When you transfer stock to a CRT, the trustee is free to sell some or all of the stock. The trust is not subject to income tax on asset sales or on dividends or interest generated by its holdings. Instead, the grantor or other beneficiary who receives the income stream pays tax on these payments as they receive them. The deferred realized capital gain from the stock ends up being distributed to the beneficiaries over time, instead of in one fell swoop. As with a CLT, your tax deduction for a CRT donation is set at the time the trust is established and will not be adjusted based on actual performance.

When is the right time to donate my stock?

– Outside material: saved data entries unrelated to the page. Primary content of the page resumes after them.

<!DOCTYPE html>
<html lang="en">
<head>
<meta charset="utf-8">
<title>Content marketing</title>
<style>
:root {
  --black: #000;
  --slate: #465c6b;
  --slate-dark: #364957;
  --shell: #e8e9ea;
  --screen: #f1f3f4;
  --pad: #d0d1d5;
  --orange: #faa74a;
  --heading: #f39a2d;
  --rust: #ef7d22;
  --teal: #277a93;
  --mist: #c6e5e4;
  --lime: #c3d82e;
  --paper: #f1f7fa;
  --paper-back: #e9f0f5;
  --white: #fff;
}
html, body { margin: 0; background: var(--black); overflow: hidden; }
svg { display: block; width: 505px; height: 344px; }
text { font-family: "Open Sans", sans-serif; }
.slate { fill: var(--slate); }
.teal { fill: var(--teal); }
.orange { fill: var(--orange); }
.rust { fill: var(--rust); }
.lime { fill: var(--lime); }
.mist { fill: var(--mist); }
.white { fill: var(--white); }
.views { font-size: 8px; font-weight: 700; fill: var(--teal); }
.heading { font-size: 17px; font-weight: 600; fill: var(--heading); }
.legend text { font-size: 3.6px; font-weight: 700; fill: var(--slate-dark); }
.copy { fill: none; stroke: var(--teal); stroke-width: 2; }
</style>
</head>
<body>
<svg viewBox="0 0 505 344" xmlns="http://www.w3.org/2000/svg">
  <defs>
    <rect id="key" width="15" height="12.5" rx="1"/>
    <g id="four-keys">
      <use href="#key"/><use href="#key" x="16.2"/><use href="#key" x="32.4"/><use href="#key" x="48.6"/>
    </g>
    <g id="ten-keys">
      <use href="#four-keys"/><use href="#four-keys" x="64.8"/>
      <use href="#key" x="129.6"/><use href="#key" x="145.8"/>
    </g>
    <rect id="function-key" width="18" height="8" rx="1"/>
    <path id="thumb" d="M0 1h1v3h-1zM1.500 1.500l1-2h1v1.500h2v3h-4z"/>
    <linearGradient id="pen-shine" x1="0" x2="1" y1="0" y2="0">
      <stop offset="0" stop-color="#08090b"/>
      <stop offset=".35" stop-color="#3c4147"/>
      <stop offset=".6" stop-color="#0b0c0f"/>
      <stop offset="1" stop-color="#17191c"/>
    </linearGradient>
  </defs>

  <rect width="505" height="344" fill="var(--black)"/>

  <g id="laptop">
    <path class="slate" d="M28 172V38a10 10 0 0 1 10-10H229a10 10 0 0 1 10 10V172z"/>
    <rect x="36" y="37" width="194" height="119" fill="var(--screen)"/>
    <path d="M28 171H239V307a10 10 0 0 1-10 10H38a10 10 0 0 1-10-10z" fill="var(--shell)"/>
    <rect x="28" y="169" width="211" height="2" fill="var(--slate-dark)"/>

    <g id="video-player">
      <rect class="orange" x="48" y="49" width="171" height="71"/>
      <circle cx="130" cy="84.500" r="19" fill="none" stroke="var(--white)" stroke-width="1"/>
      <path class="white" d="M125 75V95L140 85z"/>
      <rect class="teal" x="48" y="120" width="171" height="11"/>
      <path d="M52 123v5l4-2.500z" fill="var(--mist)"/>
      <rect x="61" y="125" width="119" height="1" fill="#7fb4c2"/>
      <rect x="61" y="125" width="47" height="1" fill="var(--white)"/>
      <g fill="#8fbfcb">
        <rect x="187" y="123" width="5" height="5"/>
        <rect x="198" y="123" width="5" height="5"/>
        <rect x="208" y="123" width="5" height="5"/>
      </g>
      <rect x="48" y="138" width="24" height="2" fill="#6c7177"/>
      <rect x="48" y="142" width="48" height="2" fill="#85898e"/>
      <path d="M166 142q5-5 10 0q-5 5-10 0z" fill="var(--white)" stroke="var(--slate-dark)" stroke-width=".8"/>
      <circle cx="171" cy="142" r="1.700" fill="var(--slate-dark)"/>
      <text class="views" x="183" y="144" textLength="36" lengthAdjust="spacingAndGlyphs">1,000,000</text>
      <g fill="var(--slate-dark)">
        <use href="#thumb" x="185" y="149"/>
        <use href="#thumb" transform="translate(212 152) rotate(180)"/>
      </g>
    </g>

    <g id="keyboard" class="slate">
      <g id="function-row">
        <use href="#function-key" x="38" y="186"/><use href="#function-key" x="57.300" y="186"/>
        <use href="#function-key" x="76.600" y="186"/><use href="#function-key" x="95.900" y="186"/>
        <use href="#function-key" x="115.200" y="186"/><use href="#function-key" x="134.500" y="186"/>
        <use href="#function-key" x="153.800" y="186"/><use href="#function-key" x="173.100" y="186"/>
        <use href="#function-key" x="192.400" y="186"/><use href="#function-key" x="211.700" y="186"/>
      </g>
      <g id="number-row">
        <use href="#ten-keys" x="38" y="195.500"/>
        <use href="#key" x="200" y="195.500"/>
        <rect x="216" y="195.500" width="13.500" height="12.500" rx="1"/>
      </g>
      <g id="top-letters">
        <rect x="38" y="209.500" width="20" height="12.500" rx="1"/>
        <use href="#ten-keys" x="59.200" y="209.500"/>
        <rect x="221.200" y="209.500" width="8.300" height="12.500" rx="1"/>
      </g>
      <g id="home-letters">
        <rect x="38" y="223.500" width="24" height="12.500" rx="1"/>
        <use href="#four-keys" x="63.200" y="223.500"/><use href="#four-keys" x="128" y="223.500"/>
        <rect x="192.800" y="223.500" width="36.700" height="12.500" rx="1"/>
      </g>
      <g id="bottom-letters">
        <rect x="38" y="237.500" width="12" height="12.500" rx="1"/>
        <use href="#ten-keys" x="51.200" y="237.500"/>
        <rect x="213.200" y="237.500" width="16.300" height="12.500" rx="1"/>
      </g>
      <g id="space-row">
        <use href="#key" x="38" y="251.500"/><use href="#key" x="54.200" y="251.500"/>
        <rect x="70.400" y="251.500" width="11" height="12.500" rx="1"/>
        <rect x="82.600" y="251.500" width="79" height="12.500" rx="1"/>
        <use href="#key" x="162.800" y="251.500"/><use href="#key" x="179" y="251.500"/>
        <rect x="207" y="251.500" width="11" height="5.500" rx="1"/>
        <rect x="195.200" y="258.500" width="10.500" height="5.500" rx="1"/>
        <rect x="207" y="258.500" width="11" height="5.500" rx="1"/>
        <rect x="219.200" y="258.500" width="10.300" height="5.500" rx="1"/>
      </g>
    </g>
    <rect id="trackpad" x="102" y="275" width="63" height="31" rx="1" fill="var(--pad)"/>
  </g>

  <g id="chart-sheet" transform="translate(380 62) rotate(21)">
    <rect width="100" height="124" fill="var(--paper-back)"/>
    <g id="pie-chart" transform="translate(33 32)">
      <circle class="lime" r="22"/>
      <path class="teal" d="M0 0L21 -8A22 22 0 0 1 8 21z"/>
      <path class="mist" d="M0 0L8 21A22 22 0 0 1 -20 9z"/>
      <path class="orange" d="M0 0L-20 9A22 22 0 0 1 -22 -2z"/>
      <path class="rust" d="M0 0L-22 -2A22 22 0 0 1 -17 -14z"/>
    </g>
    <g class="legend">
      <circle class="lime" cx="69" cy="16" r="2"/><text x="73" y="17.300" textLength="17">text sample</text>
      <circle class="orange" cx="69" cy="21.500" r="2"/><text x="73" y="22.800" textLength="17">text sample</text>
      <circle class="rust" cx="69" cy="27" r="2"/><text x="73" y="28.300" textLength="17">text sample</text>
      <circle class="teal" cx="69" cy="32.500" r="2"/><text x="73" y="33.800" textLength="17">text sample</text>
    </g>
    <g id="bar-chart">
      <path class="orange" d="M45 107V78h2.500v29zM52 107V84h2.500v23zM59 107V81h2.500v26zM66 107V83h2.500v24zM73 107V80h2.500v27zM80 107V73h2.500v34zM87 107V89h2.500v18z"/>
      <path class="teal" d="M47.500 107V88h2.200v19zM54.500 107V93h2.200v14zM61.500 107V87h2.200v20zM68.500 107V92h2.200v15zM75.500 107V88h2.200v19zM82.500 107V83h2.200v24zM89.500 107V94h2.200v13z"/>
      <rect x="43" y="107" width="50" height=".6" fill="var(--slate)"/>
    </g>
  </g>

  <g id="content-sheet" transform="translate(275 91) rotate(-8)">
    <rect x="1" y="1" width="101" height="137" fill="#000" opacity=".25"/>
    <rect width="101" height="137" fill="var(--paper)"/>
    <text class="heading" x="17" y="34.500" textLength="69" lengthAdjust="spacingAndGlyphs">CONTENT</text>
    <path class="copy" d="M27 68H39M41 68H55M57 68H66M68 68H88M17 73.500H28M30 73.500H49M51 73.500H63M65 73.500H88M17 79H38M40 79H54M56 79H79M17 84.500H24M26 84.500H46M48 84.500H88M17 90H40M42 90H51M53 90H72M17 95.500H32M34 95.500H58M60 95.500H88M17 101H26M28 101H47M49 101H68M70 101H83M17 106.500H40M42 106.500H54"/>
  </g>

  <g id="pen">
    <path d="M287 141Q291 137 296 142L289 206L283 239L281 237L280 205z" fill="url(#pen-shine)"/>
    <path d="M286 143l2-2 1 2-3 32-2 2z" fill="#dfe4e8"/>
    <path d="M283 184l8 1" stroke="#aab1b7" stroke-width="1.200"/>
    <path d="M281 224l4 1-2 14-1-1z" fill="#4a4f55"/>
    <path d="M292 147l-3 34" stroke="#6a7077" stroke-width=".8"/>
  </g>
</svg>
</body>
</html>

For charities, the best time to make a donation is on a regular schedule. By setting a goal for your charitable donations, such as a set amount per year or a percentage of your income, you can help ensure your beloved causes have the support they need on an ongoing basis, regardless of market fluctuations. For investors, it is often beneficial to make a large donation at year’s end when you’re facing an unusual spike in income. This allows you to take the deduction in the current year to reduce your tax obligation. By contributing to a donor-advised fund or charitable trust, you can make this donation go farther—for you and for the charities you care about.

What else should I know about donating stock to charity?

Charitable trusts are complex financial instruments that require expertise to structure correctly. The trusts are required to file annual tax returns, like any other taxpayer. The tax code is full of pitfalls, and donating stock without professional guidance could create unpleasant surprises at tax time. If you are interested in donating equity compensation to charity, it’s critical to work with investment and tax professionals who have experience with charitable trusts and can help you identify the most advantageous way to make your gift.

The investment and financial planning experts at WRP specialize in helping pre-IPO executives and employees make the most of the opportunities that equity compensation can offer. For more IPO planning tips, subscribe to our blog or visit our free resource library.